     “It’s really not a well-run event,” he says. “I don’t want it to be. I don’t ever want people to feel like they have to donate or they have to give money to go to Nog-Off. If you have money to donate, please do. If not, just come to Nog-Off.”

   Donahue understands that not all participants are able to donate, but he appreciates their support of the event nonetheless. Nog-Off stands as an event for entertainment above all else. While he has tied in a charitable contribution, Donahue focuses his efforts on maintaining the integrity of the lighthearted event. 

     Two weeks later, on the night of November 27th, 2021, over 120 people gathered in the parking lot of the Berlin Farmers Market, many holding their own cartons of Eggnog. Owen Donahue, donning his Santa Suit and stepping up to the line of contestants, waited for the count down. The guys began to chug, and John Sacco, a friend of Donahue’s, was crowned the Nog-Off 2021 champion.

John Sacco, this year’s Nog-Off champion, raises up the Nog-Off trophy, pictured by Wesley Andrews.

     Although the night of festivities was over, the work was just beginning for Donahue and his friends.

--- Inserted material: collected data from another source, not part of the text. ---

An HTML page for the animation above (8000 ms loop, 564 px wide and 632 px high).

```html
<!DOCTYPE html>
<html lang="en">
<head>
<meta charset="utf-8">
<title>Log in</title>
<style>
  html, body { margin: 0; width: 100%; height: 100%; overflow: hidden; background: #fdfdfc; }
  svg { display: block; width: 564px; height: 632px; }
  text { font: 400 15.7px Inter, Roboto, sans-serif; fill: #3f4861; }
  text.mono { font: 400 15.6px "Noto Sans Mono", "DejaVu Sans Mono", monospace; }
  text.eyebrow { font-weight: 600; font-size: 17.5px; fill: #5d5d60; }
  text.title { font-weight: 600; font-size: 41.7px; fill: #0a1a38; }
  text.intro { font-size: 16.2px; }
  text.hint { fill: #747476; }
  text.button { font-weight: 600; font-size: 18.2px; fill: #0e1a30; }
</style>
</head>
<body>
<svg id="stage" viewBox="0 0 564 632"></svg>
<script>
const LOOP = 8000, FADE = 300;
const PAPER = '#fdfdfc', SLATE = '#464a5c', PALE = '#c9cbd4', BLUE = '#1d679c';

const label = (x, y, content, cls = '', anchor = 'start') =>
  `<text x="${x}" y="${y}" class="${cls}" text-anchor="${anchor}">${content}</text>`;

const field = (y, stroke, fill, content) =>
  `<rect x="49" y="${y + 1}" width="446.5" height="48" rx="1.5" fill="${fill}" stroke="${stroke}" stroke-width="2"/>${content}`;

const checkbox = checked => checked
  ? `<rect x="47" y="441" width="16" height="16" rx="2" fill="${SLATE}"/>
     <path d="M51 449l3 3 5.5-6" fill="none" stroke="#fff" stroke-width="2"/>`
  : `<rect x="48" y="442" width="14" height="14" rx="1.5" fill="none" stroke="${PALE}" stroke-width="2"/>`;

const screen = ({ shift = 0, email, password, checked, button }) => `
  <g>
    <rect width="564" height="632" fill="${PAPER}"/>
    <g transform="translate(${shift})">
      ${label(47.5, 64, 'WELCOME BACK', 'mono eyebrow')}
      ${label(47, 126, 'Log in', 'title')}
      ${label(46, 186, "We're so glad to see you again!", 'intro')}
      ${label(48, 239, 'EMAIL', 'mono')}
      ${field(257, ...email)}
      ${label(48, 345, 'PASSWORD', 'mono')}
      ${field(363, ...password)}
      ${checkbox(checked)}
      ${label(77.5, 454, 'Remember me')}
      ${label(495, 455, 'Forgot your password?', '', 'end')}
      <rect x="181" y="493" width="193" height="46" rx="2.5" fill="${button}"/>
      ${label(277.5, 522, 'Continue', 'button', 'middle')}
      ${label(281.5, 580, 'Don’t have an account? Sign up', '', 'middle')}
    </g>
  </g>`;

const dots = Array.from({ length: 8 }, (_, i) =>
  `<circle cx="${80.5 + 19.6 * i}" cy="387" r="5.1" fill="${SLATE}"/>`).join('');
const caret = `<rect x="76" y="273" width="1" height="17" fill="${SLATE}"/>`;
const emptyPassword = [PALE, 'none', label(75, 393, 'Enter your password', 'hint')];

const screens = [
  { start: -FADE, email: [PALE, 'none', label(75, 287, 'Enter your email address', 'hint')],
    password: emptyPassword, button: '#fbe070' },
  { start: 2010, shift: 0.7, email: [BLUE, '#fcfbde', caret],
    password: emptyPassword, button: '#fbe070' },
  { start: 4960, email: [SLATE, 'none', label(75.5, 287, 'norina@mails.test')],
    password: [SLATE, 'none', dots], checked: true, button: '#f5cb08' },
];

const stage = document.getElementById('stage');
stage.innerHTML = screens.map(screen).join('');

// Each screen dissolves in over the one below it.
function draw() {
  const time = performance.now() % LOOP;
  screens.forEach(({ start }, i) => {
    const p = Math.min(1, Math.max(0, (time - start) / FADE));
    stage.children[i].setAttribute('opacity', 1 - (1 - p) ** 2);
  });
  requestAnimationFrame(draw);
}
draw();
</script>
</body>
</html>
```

The boys collected over $3000 to spend on toys and began their shopping. 

     “My favorite memories are buying the toys,” Donahue says, “the feeling of being a kid again and buying thousands of dollars of toys with your friends and knowing that they’re going to kids who don’t have them.”

     Using Sacco’s employee discount at the local Target, Donahue and his friends were able to buy even more toys. They focused on getting a wide array, from toddler toys to tween entertainment, for boys and girls alike

     On December 6th, the first delivery of toys was made to a local school district, and the rest will follow shortly. Despite his humility about his success, Donahue has created an important event he hopes will last years into the future. As long as people continue to show up, he hopes to continue to host these events.

   “Until people stop showing up, I feel it’s my obligation almost to keep doing it,” said the host. 

     While he does not make a penny from the events, Donahue enjoys furthering the spirit of Nog-Off. 

   “Without other people, Nog-Off is nothing—so I guess everyone coming together and contributing to Toys for Tots is what it’s all about,” he said.

    The event started as a joke, but it has turned into a charitable tradition far greater than expected. In the spirit of Christmas, people continue to gather on the cold November nights, embracing the true meaning of the holiday: drinking eggnog past the point of sickness. 

    Nog-Off now stands as an opportunity for teens to get together, celebrate the holiday season, and support a noble cause: a future Owen Donahue never would have predicted, but is more than happy to continue.